> [Work task]: Return each line of the listing that contains the string "robe".

> [Exercise input]:
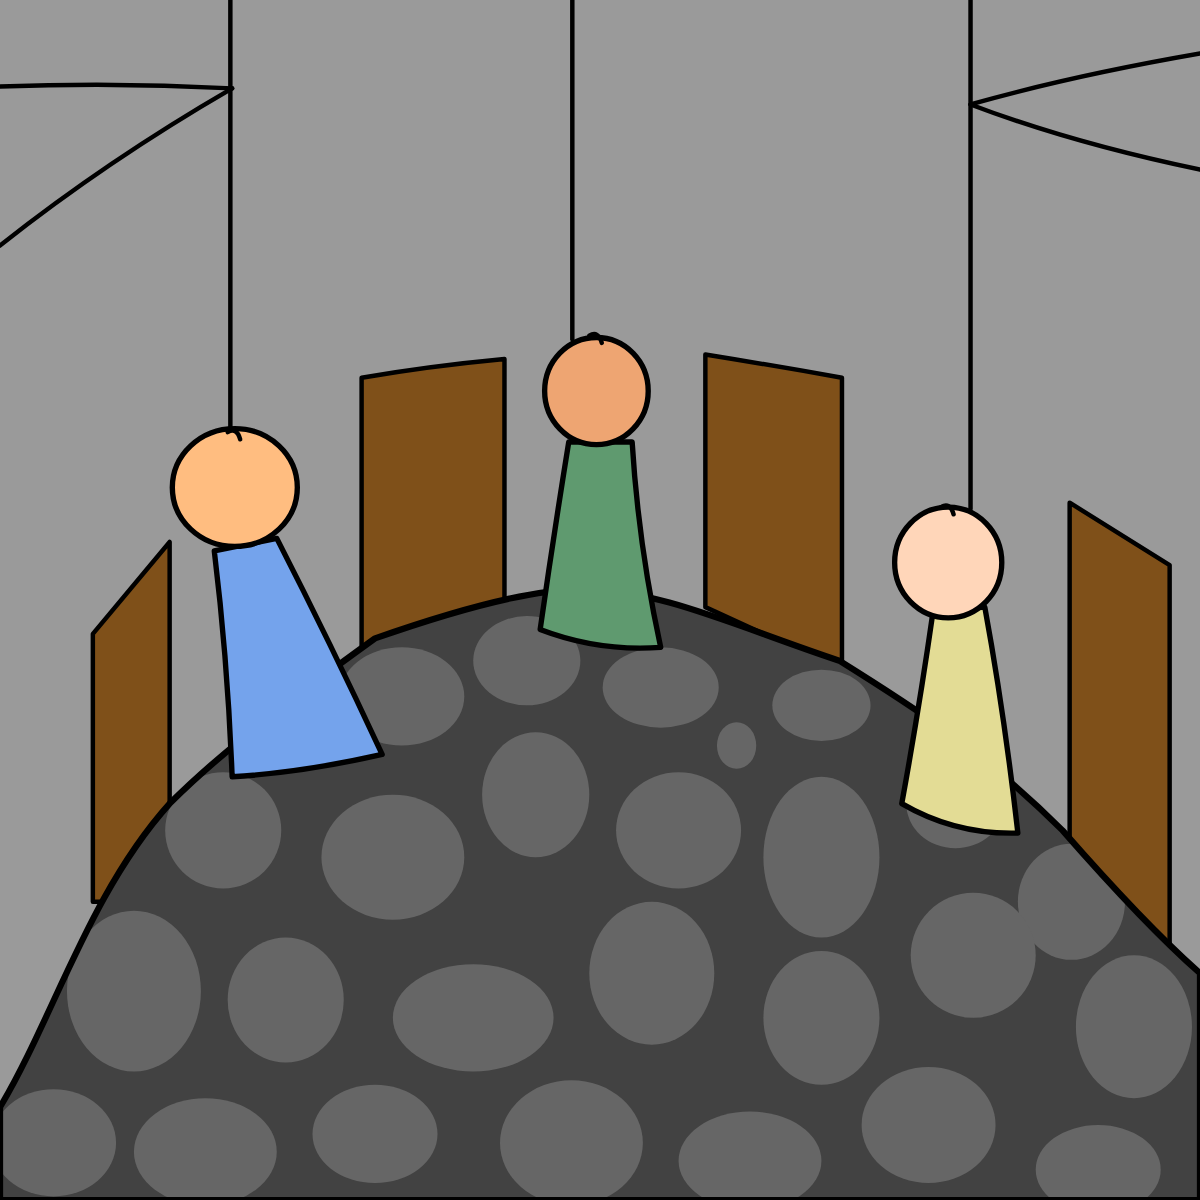
<!DOCTYPE html>
<html lang="en">
<head>
<meta charset="utf-8">
<title>Three Figures on the Mound</title>
<link rel="stylesheet" href="https://fonts.googleapis.com/css2?family=Roboto&display=swap">
<style>
  :root {
    --wall: #9a9a9a;
    --ink: #000000;
    --door: #7f5019;
    --mound: #424242;
    --stone: #666666;
    --blue-robe: #74a3ec;
    --blue-skin: #ffbd80;
    --green-robe: #5f9a6f;
    --green-skin: #eea572;
    --yellow-robe: #e3dc95;
    --yellow-skin: #ffd6b9;
  }
  html, body {
    margin: 0;
    padding: 0;
    width: 1200px;
    height: 1200px;
    overflow: hidden;
    background: var(--wall);
    font-family: "Roboto", sans-serif;
  }
  svg { display: block; }
  .wire { stroke: var(--ink); stroke-width: 5; fill: none; stroke-linecap: round; }
  .door { fill: var(--door); stroke: var(--ink); stroke-width: 5; stroke-linejoin: round; }
  .mound { fill: var(--mound); }
  .mound-edge { fill: none; stroke: var(--ink); stroke-width: 7; stroke-linejoin: round; }
  .stone { fill: var(--stone); }
  .outline { stroke: var(--ink); stroke-width: 6; stroke-linejoin: round; }
</style>
</head>
<body>
<svg width="1200" height="1200" viewBox="0 0 1344 1344" role="img" aria-label="Three hanging figures standing on a rocky mound between doors">
  <defs>
    <clipPath id="mound-clip">
      <path id="mound-shape" d="M0,1240 C60,1140 100,1000 190,900 C250,840 330,780 420,715 C520,680 600,660 650,660 C740,660 820,700 940,740 C1020,790 1100,840 1190,930 C1260,1010 1310,1060 1344,1090 L1344,1344 L0,1344 Z"/>
    </clipPath>
    <path id="head-tuft" d="M-8,-62 q10,-6 14,8" class="wire"/>
  </defs>

  <rect width="1344" height="1344" fill="var(--wall)"/>

  <g class="ceiling-wires">
    <path class="wire" d="M0,97 Q130,92 260,99"/>
    <path class="wire" d="M0,275 Q120,180 260,99"/>
    <path class="wire" d="M258,0 L258,480"/>
    <path class="wire" d="M641,0 L641,380"/>
    <path class="wire" d="M1087,0 L1087,570"/>
    <path class="wire" d="M1087,117 Q1200,85 1344,60"/>
    <path class="wire" d="M1087,117 Q1200,160 1344,190"/>
  </g>

  <g class="doors">
    <path class="door" d="M104,710 L190,607 L190,1010 L104,1010 Z"/>
    <path class="door" d="M405,423 Q480,410 565,402 L565,700 L405,725 Z"/>
    <path class="door" d="M790,397 Q870,410 943,423 L943,750 L790,680 Z"/>
    <path class="door" d="M1198,563 L1310,633 L1310,1060 L1198,960 Z"/>
  </g>

  <g class="rock-mound">
    <use href="#mound-shape" class="mound"/>
    <g clip-path="url(#mound-clip)">
      <ellipse class="stone" cx="450" cy="780" rx="70" ry="55"/>
      <ellipse class="stone" cx="590" cy="740" rx="60" ry="50"/>
      <ellipse class="stone" cx="740" cy="770" rx="65" ry="45"/>
      <ellipse class="stone" cx="920" cy="790" rx="55" ry="40"/>
      <ellipse class="stone" cx="250" cy="930" rx="65" ry="65"/>
      <ellipse class="stone" cx="440" cy="960" rx="80" ry="70"/>
      <ellipse class="stone" cx="600" cy="890" rx="60" ry="70"/>
      <ellipse class="stone" cx="760" cy="930" rx="70" ry="65"/>
      <ellipse class="stone" cx="920" cy="960" rx="65" ry="90"/>
      <ellipse class="stone" cx="1070" cy="900" rx="55" ry="50"/>
      <ellipse class="stone" cx="1200" cy="1010" rx="60" ry="65"/>
      <ellipse class="stone" cx="150" cy="1110" rx="75" ry="90"/>
      <ellipse class="stone" cx="320" cy="1120" rx="65" ry="70"/>
      <ellipse class="stone" cx="530" cy="1140" rx="90" ry="60"/>
      <ellipse class="stone" cx="730" cy="1090" rx="70" ry="80"/>
      <ellipse class="stone" cx="920" cy="1140" rx="65" ry="75"/>
      <ellipse class="stone" cx="1090" cy="1070" rx="70" ry="70"/>
      <ellipse class="stone" cx="1270" cy="1150" rx="65" ry="80"/>
      <ellipse class="stone" cx="60" cy="1280" rx="70" ry="60"/>
      <ellipse class="stone" cx="230" cy="1290" rx="80" ry="60"/>
      <ellipse class="stone" cx="420" cy="1270" rx="70" ry="55"/>
      <ellipse class="stone" cx="640" cy="1280" rx="80" ry="70"/>
      <ellipse class="stone" cx="840" cy="1300" rx="80" ry="55"/>
      <ellipse class="stone" cx="1040" cy="1260" rx="75" ry="65"/>
      <ellipse class="stone" cx="1230" cy="1310" rx="70" ry="50"/>
      <ellipse class="stone" cx="825" cy="835" rx="22" ry="26"/>
    </g>
    <use href="#mound-shape" class="mound-edge"/>
  </g>

  <g class="figure figure-blue">
    <path class="outline" fill="var(--blue-robe)" d="M240,617 L310,603 Q370,720 428,845 Q340,865 260,870 Q255,740 240,617 Z"/>
    <g transform="translate(263,546)">
      <ellipse class="outline" fill="var(--blue-skin)" rx="70" ry="66"/>
      <use href="#head-tuft"/>
    </g>
  </g>

  <g class="figure figure-green">
    <path class="outline" fill="var(--green-robe)" d="M637,495 L708,495 Q715,610 740,725 Q670,730 605,705 Q620,600 637,495 Z"/>
    <g transform="translate(668,438)">
      <ellipse class="outline" fill="var(--green-skin)" rx="58" ry="60"/>
      <use href="#head-tuft"/>
    </g>
  </g>

  <g class="figure figure-yellow">
    <path class="outline" fill="var(--yellow-robe)" d="M1045,685 L1103,680 Q1125,800 1140,933 Q1070,935 1010,900 Q1030,790 1045,685 Z"/>
    <g transform="translate(1062,630)">
      <ellipse class="outline" fill="var(--yellow-skin)" rx="60" ry="62"/>
      <use href="#head-tuft"/>
    </g>
  </g>
</svg>
</body>
</html>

> [Result of this task]:
    --blue-robe: #74a3ec;
    --green-robe: #5f9a6f;
    --yellow-robe: #e3dc95;
    <path class="outline" fill="var(--blue-robe)" d="M240,617 L310,603 Q370,720 428,845 Q340,865 260,870 Q255,740 240,617 Z"/>
    <path class="outline" fill="var(--green-robe)" d="M637,495 L708,495 Q715,610 740,725 Q670,730 605,705 Q620,600 637,495 Z"/>
    <path class="outline" fill="var(--yellow-robe)" d="M1045,685 L1103,680 Q1125,800 1140,933 Q1070,935 1010,900 Q1030,790 1045,685 Z"/>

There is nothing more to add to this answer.